There was no shortage of preliminaries Thursday morning in Orchestra Hall. A rousing rendition of the national anthem -- the audience sounded particularly robust -- ushered in the Minnesota Orchestra's 106th season. To mark the state's sesquicentennial, an attractive new arrangement by Steve Heitzeg of Truman Rickard's "Hail! Minnesota" was premiered. And not least, concertmaster Jorja Fleezanis, who leaves the orchestra next May for a professorship at Indiana University, was greeted with a standing ovation when she walked out on stage.
Fleezanis' departure, announced Tuesday, shouldn't come as a shock. She has held the chair for 20 years -- longer than any of her predecessors. But it's not at all clear that Minnesotans (this one included) are ready to see her go. And her brilliant playing Thursday in the "moto perpetuo" variation of Alberto Ginastera's "Variaciones concertantes" -- perhaps the best, surely the least-known piece on the program -- offered a poignant reminder of what we're losing.
Led by music director Osmo Vänskä, Thursday's concert was devoted to music of and about Spain and Spanish America. It began with a sun-drenched account of Emmanuel Chabrier's ebullient "España" -- among the most successful of the many works by French composers that draw on the exoticism and eroticism of Spain. (Think Debussy and Ravel. Or think Georges Bizet, who penned "Carmen," the archetypal "Spanish" opera, without ever setting foot on Spanish soil.) The orchestra, despite its recent break, was in its groove; Vänskä's conducting was kaleidoscopic, propulsive, and, when appropriate, sly.

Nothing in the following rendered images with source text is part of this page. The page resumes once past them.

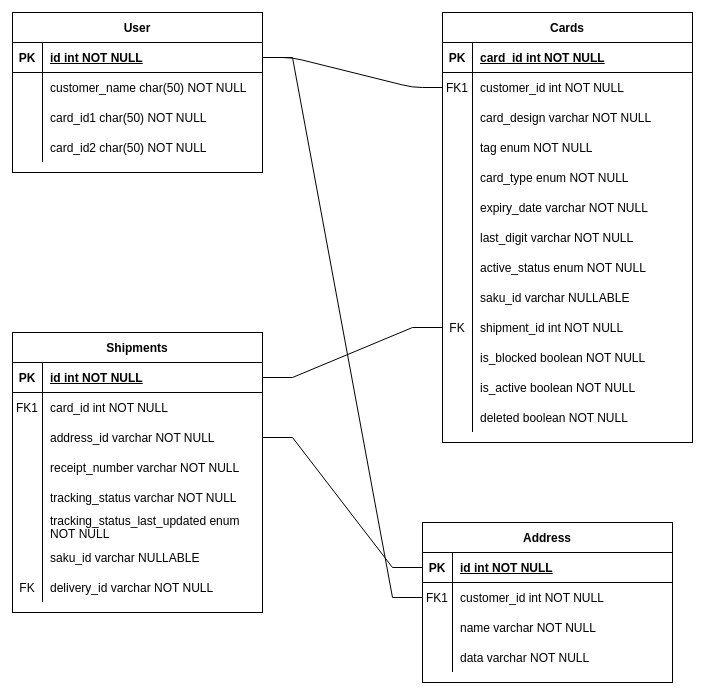
<!DOCTYPE html>
<html lang="en">
<head>
<meta charset="utf-8">
<title>Entity relationship diagram</title>
<style>
:root { --ink: #000; --paper: #fff; }
* { box-sizing: border-box; margin: 0; padding: 0; }
body { width: 705px; height: 695px; overflow: hidden; background: var(--paper); }
.diagram {
  position: relative; width: 705px; height: 695px; overflow: hidden;
  color: var(--ink); font: 12px/29px "Liberation Sans", Arial, sans-serif;
}
.links { position: absolute; inset: 0; fill: none; stroke: var(--ink); stroke-width: 1; }
.entity {
  position: absolute; width: 251px; padding-bottom: 9px;
  background: var(--paper); border: 1px solid var(--ink);
}
.user { left: 12px; top: 12px; }
.cards { left: 442px; top: 12px; }
.shipments { left: 12px; top: 332px; }
.address { left: 422px; top: 522px; }
h2 { height: 30px; padding: 1px 1px 0 0; font-size: 12px; font-weight: bold; text-align: center; border-bottom: 1px solid var(--ink); }
dl { display: grid; grid-template-columns: 30px 1fr; grid-auto-rows: 30px; }
dt { padding: 1px 1px 0 0; border-right: 1px solid var(--ink); text-align: center; white-space: nowrap; }
dt:last-of-type { margin-bottom: 1px; }
dd { min-width: 0; padding: 1px 0 0 7px; white-space: nowrap; }
.primary { font-weight: bold; border-bottom: 1px solid var(--ink); }
dd.primary { text-decoration: underline; }
.two-line { padding-top: 2px; line-height: 13px; white-space: normal; }
</style>
</head>
<body>
<main class="diagram">
  <svg class="links" width="705" height="695" viewBox="0 0 705 695" aria-hidden="true">
    <path d="M262 57.5H282.5Q292.5 57.5 302.2 60L402.8 85Q412.5 87.5 422.5 87.5H443"/>
    <path d="M262 57.5H292.5L392.5 597.5H423"/>
    <path d="M262 377.5H292.5L412.5 327.5H443"/>
    <path d="M262 437.5H292.5L392.5 567.5H423"/>
  </svg>

  <section class="entity user">
    <h2>User</h2>
    <dl>
      <dt class="primary">PK</dt><dd class="primary">id int NOT NULL</dd>
      <dt></dt><dd>customer_name char(50) NOT NULL</dd>
      <dt></dt><dd>card_id1 char(50) NOT NULL</dd>
      <dt></dt><dd>card_id2 char(50) NOT NULL</dd>
    </dl>
  </section>

  <section class="entity cards">
    <h2>Cards</h2>
    <dl>
      <dt class="primary">PK</dt><dd class="primary">card_id int NOT NULL</dd>
      <dt>FK1</dt><dd>customer_id int NOT NULL</dd>
      <dt></dt><dd>card_design varchar NOT NULL</dd>
      <dt></dt><dd>tag enum NOT NULL</dd>
      <dt></dt><dd>card_type enum NOT NULL</dd>
      <dt></dt><dd>expiry_date varchar NOT NULL</dd>
      <dt></dt><dd>last_digit varchar NOT NULL</dd>
      <dt></dt><dd>active_status enum NOT NULL</dd>
      <dt></dt><dd>saku_id varchar NULLABLE</dd>
      <dt>FK</dt><dd>shipment_id int NOT NULL</dd>
      <dt></dt><dd>is_blocked boolean NOT NULL</dd>
      <dt></dt><dd>is_active boolean NOT NULL</dd>
      <dt></dt><dd>deleted boolean NOT NULL</dd>
    </dl>
  </section>

  <section class="entity shipments">
    <h2>Shipments</h2>
    <dl>
      <dt class="primary">PK</dt><dd class="primary">id int NOT NULL</dd>
      <dt>FK1</dt><dd>card_id int NOT NULL</dd>
      <dt></dt><dd>address_id varchar NOT NULL</dd>
      <dt></dt><dd>receipt_number varchar NOT NULL</dd>
      <dt></dt><dd>tracking_status varchar NOT NULL</dd>
      <dt></dt><dd class="two-line">tracking_status_last_updated enum NOT&nbsp;NULL</dd>
      <dt></dt><dd>saku_id varchar NULLABLE</dd>
      <dt>FK</dt><dd>delivery_id varchar NOT NULL</dd>
    </dl>
  </section>

  <section class="entity address">
    <h2>Address</h2>
    <dl>
      <dt class="primary">PK</dt><dd class="primary">id int NOT NULL</dd>
      <dt>FK1</dt><dd>customer_id int NOT NULL</dd>
      <dt></dt><dd>name varchar NOT NULL</dd>
      <dt></dt><dd>data varchar NOT NULL</dd>
    </dl>
  </section>
</main>
</body>
</html>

The Brooklyn-born, French-trained Aaron Copland placed "El Salon México," his infectious evocation of a Mexico City dance hall, squarely within the Chabrier tradition. More inviting than any travel poster, the piece tempts the listener to pack a bag and head for the airport. In Vänskä's hands it made a lively closer.
Between Chabrier and Copland came Ginastera (Argentina's finest composer, rivaled only by his pupil Astor Piazzolla), Manuel de Falla (less than ideally represented by three dances from his "Three-Cornered Hat") and Joaquín Rodrigo, whose "Concierto de Aranjuez" (written in Paris) made an alluring vehicle for the distinguished Minnesota-grown guitarist Sharon Isbin.
Isbin knew Rodrigo (1901-1999) for some 20 years, and it shows. Though slightly overamplified for my taste, she reveled in the colors and rhythms of Rodrigo's plaintive Adagio. So did English horn player Marni Hougham, who deserves a concerto of her own.
Larry Fuchsberg writes frequently about music.